Writer: Kendall Feaver
Director: Katy Rudd
Reviewer: Matt Forrest
Kendall Feaver’s debut certainly pulls no punches, as a mother and daughter are at odds with one another over how best to treat a mental health illness.
At seven years old, Anna (Norah Lopez Holden) writes a last will and testament leaving her toys to all her friends. She then throws herself out of the window of their home. Anna may have survived the fall but this event coupled with some rather vivid and shocking creative writing, sees Renee (Julie Hesmondhalgh), Anna’s mother seek professional help. She meets child therapist Vivienne (Sharon Duncan-Brewster), who treats Anna with counselling and a cocktail of drugs.

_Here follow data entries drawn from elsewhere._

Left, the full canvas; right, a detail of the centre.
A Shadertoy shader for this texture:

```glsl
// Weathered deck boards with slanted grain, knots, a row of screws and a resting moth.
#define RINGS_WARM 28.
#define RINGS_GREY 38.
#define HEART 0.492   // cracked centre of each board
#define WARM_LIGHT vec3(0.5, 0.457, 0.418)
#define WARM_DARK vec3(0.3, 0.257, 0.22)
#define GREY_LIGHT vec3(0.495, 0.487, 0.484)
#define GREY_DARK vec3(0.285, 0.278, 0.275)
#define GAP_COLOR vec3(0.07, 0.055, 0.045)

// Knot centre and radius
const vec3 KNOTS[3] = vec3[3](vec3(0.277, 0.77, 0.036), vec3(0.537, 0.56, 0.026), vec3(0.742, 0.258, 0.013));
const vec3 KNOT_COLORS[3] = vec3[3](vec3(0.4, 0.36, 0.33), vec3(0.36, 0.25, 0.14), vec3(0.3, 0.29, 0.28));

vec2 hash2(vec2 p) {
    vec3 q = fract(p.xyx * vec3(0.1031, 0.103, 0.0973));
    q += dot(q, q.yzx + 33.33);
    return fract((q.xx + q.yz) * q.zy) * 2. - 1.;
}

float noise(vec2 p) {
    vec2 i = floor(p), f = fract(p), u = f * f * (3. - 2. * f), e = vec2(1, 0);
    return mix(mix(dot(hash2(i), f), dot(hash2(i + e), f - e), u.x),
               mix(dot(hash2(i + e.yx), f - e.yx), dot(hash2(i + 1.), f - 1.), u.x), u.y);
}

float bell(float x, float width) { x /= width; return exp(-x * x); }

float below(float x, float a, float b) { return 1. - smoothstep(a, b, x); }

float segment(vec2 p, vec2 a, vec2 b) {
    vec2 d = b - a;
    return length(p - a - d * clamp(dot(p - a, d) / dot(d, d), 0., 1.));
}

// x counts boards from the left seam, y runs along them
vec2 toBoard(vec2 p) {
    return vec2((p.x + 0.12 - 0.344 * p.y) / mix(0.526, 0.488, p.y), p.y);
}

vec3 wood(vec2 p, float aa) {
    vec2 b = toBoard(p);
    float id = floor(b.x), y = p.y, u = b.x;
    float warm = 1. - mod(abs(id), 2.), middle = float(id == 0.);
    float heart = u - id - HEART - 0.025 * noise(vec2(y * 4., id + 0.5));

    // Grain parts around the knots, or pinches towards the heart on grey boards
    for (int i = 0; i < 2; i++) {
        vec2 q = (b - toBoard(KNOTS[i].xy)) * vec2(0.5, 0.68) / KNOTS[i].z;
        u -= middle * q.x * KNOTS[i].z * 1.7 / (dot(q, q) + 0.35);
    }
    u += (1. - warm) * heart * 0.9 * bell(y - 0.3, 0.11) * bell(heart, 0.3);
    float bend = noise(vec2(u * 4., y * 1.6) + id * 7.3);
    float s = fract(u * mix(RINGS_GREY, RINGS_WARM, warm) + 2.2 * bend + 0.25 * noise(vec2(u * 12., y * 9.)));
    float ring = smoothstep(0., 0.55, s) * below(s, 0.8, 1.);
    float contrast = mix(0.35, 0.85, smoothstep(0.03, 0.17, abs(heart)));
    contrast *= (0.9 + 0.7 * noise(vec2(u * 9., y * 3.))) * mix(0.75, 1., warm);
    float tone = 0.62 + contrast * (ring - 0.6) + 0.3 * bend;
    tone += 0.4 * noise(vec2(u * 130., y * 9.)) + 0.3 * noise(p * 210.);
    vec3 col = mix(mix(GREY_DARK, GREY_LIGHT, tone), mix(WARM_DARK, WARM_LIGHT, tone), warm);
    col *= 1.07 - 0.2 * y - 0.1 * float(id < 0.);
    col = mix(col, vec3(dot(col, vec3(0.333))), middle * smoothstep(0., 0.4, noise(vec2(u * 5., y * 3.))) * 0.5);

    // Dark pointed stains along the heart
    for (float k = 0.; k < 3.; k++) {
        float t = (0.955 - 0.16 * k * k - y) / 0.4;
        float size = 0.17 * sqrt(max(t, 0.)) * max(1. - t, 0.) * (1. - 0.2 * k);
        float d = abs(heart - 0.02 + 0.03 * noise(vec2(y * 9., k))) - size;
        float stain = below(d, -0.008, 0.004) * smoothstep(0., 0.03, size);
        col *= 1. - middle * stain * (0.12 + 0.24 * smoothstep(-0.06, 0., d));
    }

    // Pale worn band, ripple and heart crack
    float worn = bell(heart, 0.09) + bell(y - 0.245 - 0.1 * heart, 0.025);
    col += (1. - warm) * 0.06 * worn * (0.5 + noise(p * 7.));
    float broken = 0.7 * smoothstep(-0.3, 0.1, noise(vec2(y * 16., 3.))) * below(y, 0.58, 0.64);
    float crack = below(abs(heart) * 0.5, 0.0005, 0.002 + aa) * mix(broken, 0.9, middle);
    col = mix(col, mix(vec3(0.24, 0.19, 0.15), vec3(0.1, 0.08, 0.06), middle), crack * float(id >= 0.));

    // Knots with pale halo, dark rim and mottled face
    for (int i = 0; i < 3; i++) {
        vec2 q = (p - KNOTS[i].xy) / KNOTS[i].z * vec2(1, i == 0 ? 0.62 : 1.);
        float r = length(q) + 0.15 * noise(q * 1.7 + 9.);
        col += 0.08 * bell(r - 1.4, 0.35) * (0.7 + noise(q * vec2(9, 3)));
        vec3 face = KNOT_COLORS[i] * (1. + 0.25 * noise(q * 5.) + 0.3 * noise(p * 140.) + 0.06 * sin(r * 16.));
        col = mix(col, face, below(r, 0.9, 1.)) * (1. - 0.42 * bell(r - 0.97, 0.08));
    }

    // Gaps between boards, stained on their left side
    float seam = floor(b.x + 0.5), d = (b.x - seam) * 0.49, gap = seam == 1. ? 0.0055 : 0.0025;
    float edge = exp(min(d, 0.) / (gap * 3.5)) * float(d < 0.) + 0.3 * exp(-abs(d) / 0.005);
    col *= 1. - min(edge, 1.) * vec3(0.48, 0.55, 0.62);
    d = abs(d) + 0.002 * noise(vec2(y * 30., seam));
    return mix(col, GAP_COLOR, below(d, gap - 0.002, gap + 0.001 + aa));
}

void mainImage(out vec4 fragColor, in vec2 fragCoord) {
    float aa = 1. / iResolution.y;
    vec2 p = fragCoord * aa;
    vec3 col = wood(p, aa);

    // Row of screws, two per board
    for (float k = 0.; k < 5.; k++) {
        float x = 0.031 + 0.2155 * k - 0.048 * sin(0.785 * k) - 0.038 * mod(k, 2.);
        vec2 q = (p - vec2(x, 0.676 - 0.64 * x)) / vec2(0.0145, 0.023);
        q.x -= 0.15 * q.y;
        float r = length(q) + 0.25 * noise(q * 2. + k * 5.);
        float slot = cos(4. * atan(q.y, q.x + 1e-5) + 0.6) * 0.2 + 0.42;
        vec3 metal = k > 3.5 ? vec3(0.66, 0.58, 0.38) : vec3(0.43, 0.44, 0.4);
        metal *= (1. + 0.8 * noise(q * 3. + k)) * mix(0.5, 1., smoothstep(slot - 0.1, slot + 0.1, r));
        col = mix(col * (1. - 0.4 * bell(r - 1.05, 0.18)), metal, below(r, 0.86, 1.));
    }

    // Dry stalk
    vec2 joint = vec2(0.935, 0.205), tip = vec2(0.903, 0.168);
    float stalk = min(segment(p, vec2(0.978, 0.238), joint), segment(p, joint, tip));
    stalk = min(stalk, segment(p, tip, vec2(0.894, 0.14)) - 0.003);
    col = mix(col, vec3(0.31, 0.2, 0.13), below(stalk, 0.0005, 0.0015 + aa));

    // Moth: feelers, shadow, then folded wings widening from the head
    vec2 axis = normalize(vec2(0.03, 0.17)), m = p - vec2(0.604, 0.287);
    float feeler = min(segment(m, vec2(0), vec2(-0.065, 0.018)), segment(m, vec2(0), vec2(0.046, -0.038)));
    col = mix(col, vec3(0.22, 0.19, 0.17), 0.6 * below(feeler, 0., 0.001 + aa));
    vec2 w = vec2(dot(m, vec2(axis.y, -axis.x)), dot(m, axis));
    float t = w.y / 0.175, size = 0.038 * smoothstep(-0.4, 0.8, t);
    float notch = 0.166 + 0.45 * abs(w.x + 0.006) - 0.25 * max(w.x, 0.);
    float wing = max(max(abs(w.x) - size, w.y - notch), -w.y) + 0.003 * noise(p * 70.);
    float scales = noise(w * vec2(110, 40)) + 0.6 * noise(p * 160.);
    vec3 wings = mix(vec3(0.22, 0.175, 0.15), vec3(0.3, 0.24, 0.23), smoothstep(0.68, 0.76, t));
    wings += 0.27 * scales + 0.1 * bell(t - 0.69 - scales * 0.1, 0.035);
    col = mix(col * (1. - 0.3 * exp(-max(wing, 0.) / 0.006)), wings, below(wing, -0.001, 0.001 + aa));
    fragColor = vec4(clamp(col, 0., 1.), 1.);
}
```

Fast-forward a few years later and Anna is no longer a child: she has dreams, hopes and aspirations like most young adults her age: University? a career as a writer, as well as the prospect of a new relationship with old school friend Oliver (Michael Noble). The only thing standing in Anna’s way is her medication: she believes this to be a barrier to achieving her full potential and so begins a battle of wills between a mother, who wants to keep her daughter safe, and a daughter, who wants to be set free from her, as she sees it, chemically induced prison cell.
The Almighty Sometimes could so very easily have become just another issues-based drama: however, Feaver’s razor-sharp script and director Katy Rudd ensure that this is anything but. Constantly you change your allegiances throughout as to who is right and who is wrong, slowly realising that it isn’t as black-and-white as that – like life, things are far more complicated. The production raises some interesting points on the diagnosis and treatment of child mental health issues: whilst not offering an answer, it certainly offers up a great deal to debate on the subject.
The dialogue is packed full of stinging barbs and some genuinely funny throwaway lines that will leave you in one instance laughing-out-loud, and then uncomfortably squirming in your seat the next. It serves the production well, although towards the end I did feel some of the comedy-lines were shoe-horned in a little.
The cast are on fine form, Holden is a tour-de-force as the troubled Anna, who can invoke sympathy and antipathy within the blink of an eye. Hemondhalgh is fantastic as Renee, who brings warmth, humour and a great deal of compassion to the role. They are supported by two fine actors in Noble and Duncan Brewster: Noble is perfectly cast as the loving, caring boyfriend, troubled by his own family problems: whilst Duncan-Brewster is equally as good, as the caring psychiatrist hamstrung by professional boundaries.
The open space of the Royal Exchange comes into its own as it works beautifully in conjunction with Lucy Carter’s lighting and Giles Thomas sound design: one moment we are the kitchen table, next we are at the beach as we as transported into Anna’s imagination. One sequence involving the lighting rig acting as a makeshift prison to Anna is certainly a hard-hitting provocative image.
This is a fascinating, thought-provoking piece of theatre, packed full humour and heartbreak: It has a great deal to say about the pitfalls and perils of unconditional love and how sometimes, despite our best intentions, we aren’t always right.
Runs until the 24th February 2018 | Image: Manuel Harlan